"A rating downgrade for Israel will be a catastrophe," he added. "US banks currently give 5% interest on deposits. In Israel, we’re already at 7%. If there’s a rating downgrade, we’ll reach interest rates of 8-9%, which is a catastrophe."

A conversation with a source at a financial institution, who asked to remain anonymous, raises the theory that the stock exchange will be in waiting mode in the coming months. "In general, there’s no doubt that there was a month of handsome rises on the stock exchange, although the shekel didn’t recover so much. Many of the institutions decided to act in a measured way on the stock exchange. It would appear that the pricing gap between stocks in Tel Aviv and in the rest of the world has run its course.

"To me it’s clear that we shall continue to be traded completely in step with developments on the political front, and world developments will also play an important part. After the positive correction in July, I don’t think that in the coming months we’ll outperform the main indices around the world, as long as we don’t see some significant change in the political situation in Israel.

"There will be two to three months of quiet on the political front. It’s summer, and from mid-September we’ll have our holiday season, so trading volumes will decline."

Carmeli too sees things quietening down over the next few months, but he calls it a "tense quiet." "The prime minister said that there was a timeframe for the matter. He said that they would either reach consensus by November, or else pass the legislation. In my view, he climbed down, but the political front will be back with us in another three months’ time," he says.

On interest rates, Carmeli adds: "If we continue to see the local inflation rate subsiding, in my opinion the Bank of Israel will not raise its interest rate in its next decision (on September 10). The following decision, in October, is also likely to be for no change."

Published by Globes, Israel business news - en.globes.co.il - on August 1, 2023.

© Copyright of Globes Publisher Itonut (1983) Ltd., 2023.

Published by Globes, Israel business news - en.globes.co.il - on August 1, 2023.

© Copyright of Globes Publisher Itonut (1983) Ltd., 2023.
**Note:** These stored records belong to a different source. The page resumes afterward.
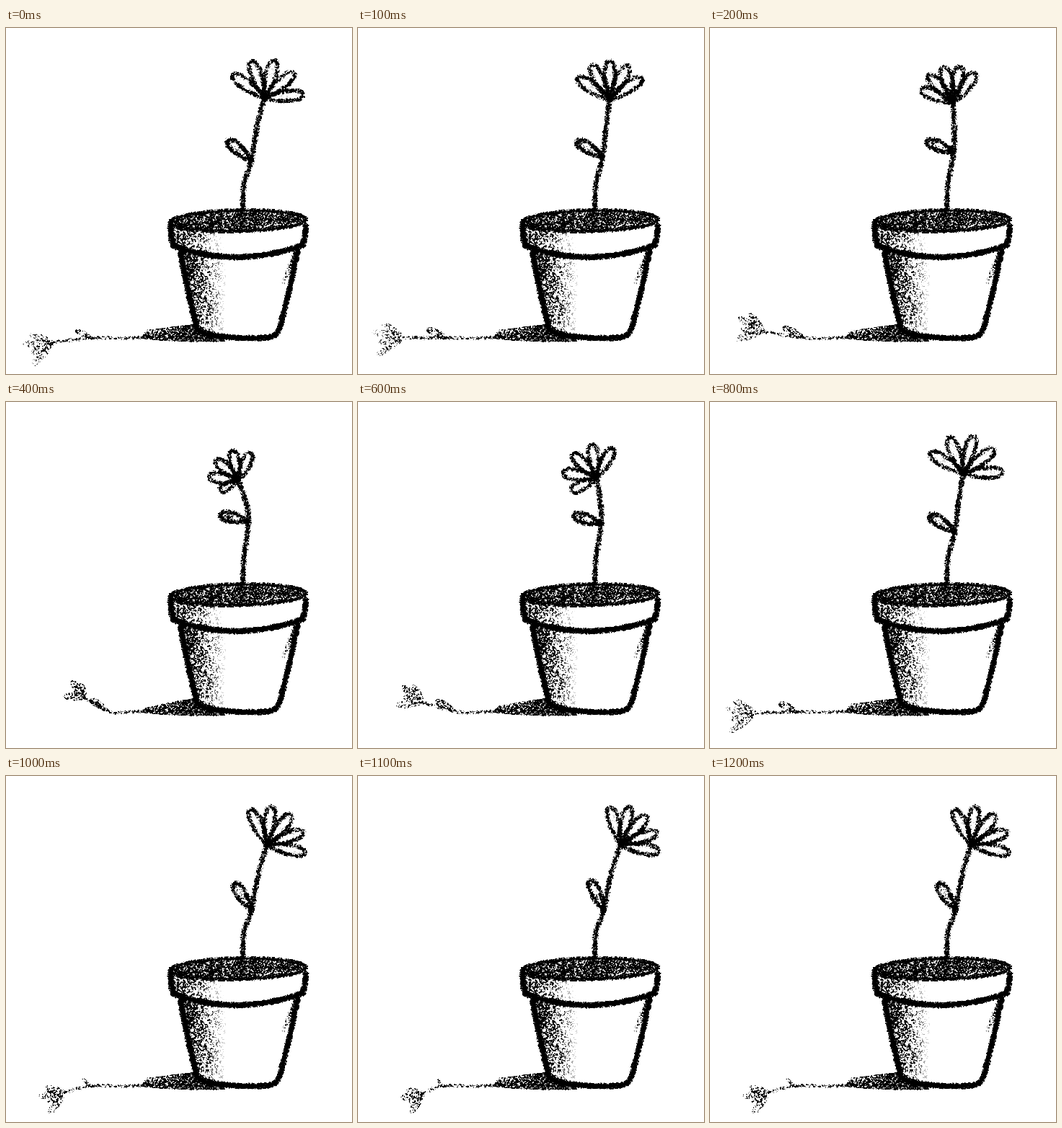
These frames come from a looping animation (480x480 px, 1.3 s). An HTML page with a canvas:

```html
<!DOCTYPE html>
<html lang="en">
<head>
<meta charset="utf-8">
<title>Swaying flower</title>
<style>
  html, body { margin: 0; width: 100%; height: 100%; overflow: hidden; background: #fff; }
  canvas { display: block; width: 480px; height: 480px; }
</style>
</head>
<body>
<canvas id="stage" width="480" height="480"></canvas>
<script>
const SIZE = 480, STEP = 100, LOOP = 1300;
const view = document.getElementById('stage').getContext('2d');

// The flower falls left, swings back, then rests on the right with a small overshoot.
const FALL_START = 1200 - LOOP, LOW = 420, REST = 1000;

function swing(ms) {
  const t = ms > 1200 ? ms - LOOP : ms;
  const resting = t >= REST;
  let sway, close = 0;
  if (resting) {
    sway = 1 + .1 * Math.sin(Math.PI * (t - REST) / 200);
  } else if (t > LOW) {
    sway = -Math.cos(Math.PI * (t - LOW) / (REST - LOW));
  } else {
    const phase = Math.PI * (t - FALL_START) / (LOW - FALL_START);
    sway = Math.cos(phase);
    close = Math.sin(phase) ** 4;
  }
  return {
    sway, close,
    flutter: resting ? 0 : 5 + 10 * Math.cos(2 * Math.PI * t / 600),
    droop: Math.max(0, -sway),
    lift: Math.max(0, sway - .8) * 5
  };
}

function spline(p) {
  const path = new Path2D();
  const at = i => p[Math.max(0, Math.min(p.length - 1, i))];
  path.moveTo(...p[0]);
  for (let i = 0; i < p.length - 1; i++) {
    const [a, b, c, d] = [at(i - 1), at(i), at(i + 1), at(i + 2)];
    path.bezierCurveTo(
      b[0] + (c[0] - a[0]) / 6, b[1] + (c[1] - a[1]) / 6,
      c[0] - (d[0] - b[0]) / 6, c[1] - (d[1] - b[1]) / 6, c[0], c[1]);
  }
  return path;
}

function petal([x, y], [tx, ty], fat) {
  const dx = tx - x, dy = ty - y, len = Math.hypot(dx, dy) || 1;
  const w = Math.min(fat, len * .22), nx = -dy / len * w, ny = dx / len * w;
  const path = new Path2D();
  path.moveTo(x, y);
  path.bezierCurveTo(x + dx * .45 + nx, y + dy * .45 + ny, tx + nx, ty + ny, tx, ty);
  path.bezierCurveTo(tx - nx, ty - ny, x + dx * .45 - nx, y + dy * .45 - ny, x, y);
  return path;
}

// Petals spread evenly around an axis, in degrees above the horizontal.
function fan(base, count, axis, spread, length, fat) {
  return Array.from({ length: count }, (_, i) => {
    const angle = (axis + spread * (.5 - i / (count - 1))) * Math.PI / 180;
    const reach = length(i);
    return petal(base, [base[0] + reach * Math.cos(angle), base[1] - reach * Math.sin(angle)], fat);
  });
}

// Ink density is collected in the alpha channel, then broken up by paper grain.
const ink = new OffscreenCanvas(SIZE, SIZE).getContext('2d', { willReadFrequently: true });
ink.lineCap = ink.lineJoin = 'round';
const black = a => `rgba(0,0,0,${Math.min(1, a)})`;

function fill(path, paint) {
  ink.fillStyle = typeof paint === 'number' ? black(paint) : paint;
  ink.fill(path);
}

function chalk(path, width, strength = 1) {
  for (const [scale, a] of [[1.3, .22], [1, .45], [.55, .55]]) {
    ink.lineWidth = width * scale;
    ink.strokeStyle = black(a * strength);
    ink.stroke(path);
  }
}

function fade(x0, x1, from, to) {
  const g = ink.createLinearGradient(x0, 0, x1, 0);
  g.addColorStop(0, black(from));
  g.addColorStop(1, black(to));
  return g;
}

function makeGrain() {
  let seed = 71;
  const random = () => {
    seed = (seed * 1664525 + 1013904223) >>> 0;
    return seed / 4294967296;
  };
  const raw = Float32Array.from({ length: SIZE * SIZE + SIZE + 1 }, random);
  return Float32Array.from({ length: SIZE * SIZE }, (_, i) => {
    const mean = (raw[i] + raw[i + 1] + raw[i + SIZE] + raw[i + SIZE + 1]) / 4;
    return Math.max(.18, Math.min(.82, .5 + (mean - .5) * 1.7));
  });
}
const grain = makeGrain();

function drawShadow({ sway, droop, lift }) {
  const top = 419 + 5 * droop;
  fill(new Path2D(`M275 410 Q236 413 194 ${top} L187 431 Q230 437 304 435 L300 420Z`), fade(185, 275, .55, .78));

  const node = [131 - 13 * sway, 430];
  const base = [66 + 46 * droop + 18 * lift, 425 + 13 * sway];
  const leaf = [95 + 22 * droop + 10 * lift, 416 + 4 * sway];
  chalk(spline([[195, 429], [165, 430], node, base]), 5, .5);
  fill(petal(node, leaf, 7), .5);
  const length = i => 47 - 14 * droop - 8 * lift - 9 * (i % 2);
  for (const shape of fan(base, 4, 170 - 30 * sway + 60 * sway, 62, length, 7)) {
    fill(shape, fade(20, 100, .26, .42));
  }
}

function drawPot() {
  const body = new Path2D('M227 272 L232 303 L241 312 L265 420 Q320 434 374 428 L405 308 L412 301 L416 270Z');
  ink.globalCompositeOperation = 'destination-out';
  fill(body, 1);
  ink.globalCompositeOperation = 'source-over';

  fill(new Path2D('M230 276 Q262 284 302 286 V315 Q260 314 233 302Z'), fade(226, 300, .72, .05));
  fill(new Path2D('M240 310 Q275 318 306 319 L302 424 L265 420Z'), fade(240, 302, .84, .08));
  chalk(new Path2D('M400 313 L386 352'), 6, .4);

  const soil = new Path2D();
  soil.ellipse(322, 267.5, 95, 15, -.02, 0, 2 * Math.PI);
  fill(soil, .7);
  chalk(soil, 4.5);

  const edge = d => chalk(new Path2D(d), 7.5, 1.6);
  edge('M228 273 Q228 290 232 302 Q268 317 321 318 Q374 316 412 301 Q415 290 416 275');
  edge('M242 313 Q252 368 265 417 Q274 427 320 430 Q346 431 365 429 Q377 427 380 415 Q395 360 404 310');
}

function drawPlant({ sway, close, flutter, droop, lift }) {
  const node = [338.5 + 2 * sway, 175 + 11 * sway];
  const bend = [341 + 9 * sway, 136];
  const head = [342 + 20 * sway, 102 - 6 * sway];
  const leaf = [302 + 5 * sway + 10 * lift, 157 - 8 * lift];
  chalk(spline([[328, 252], [330, 218], node, bend, head]), 7.5);

  const blade = petal(node, leaf, 9);
  fill(blade, .25 + .2 * droop);
  chalk(blade, 6);

  const axis = 95 - 43 * sway + flutter;
  const spread = 146 - 46 * close - 20 * lift;
  const length = i => (54 - 13 * droop) * (i ? 1 : 1 - .28 * droop);
  for (const shape of fan(head, 5, axis, spread, length, 9.5)) {
    fill(shape, .08);
    chalk(shape, 6, .85);
  }
}

function render(ms) {
  const pose = swing(ms);
  ink.clearRect(0, 0, SIZE, SIZE);
  drawShadow(pose);
  drawPot();
  drawPlant(pose);

  const image = ink.getImageData(0, 0, SIZE, SIZE), px = image.data;
  for (let i = 0; i < grain.length; i++) {
    const density = px[i * 4 + 3] / 255;
    const cover = Math.max(0, Math.min(1, .5 + (density - grain[i]) * 3.5));
    px.fill(255 * (1 - cover), i * 4, i * 4 + 3);
    px[i * 4 + 3] = 255;
  }
  return image;
}

const pictures = Array.from({ length: LOOP / STEP }, (_, i) => render(i * STEP));
const start = performance.now();
let shown = -1;

function play() {
  const elapsed = Math.max(0, performance.now() - start);
  const step = Math.floor(elapsed / STEP) % pictures.length;
  if (step !== shown) view.putImageData(pictures[shown = step], 0, 0);
  requestAnimationFrame(play);
}
play();
</script>
</body>
</html>
```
July on the Tel Aviv Stock Exchange  credit: Tali Bogdanovsky
July on the Tel Aviv Stock Exchange credit: Tali Bogdanovsky
Twitter Facebook Linkedin RSS Newsletters גלובס Israel Business Conference 2018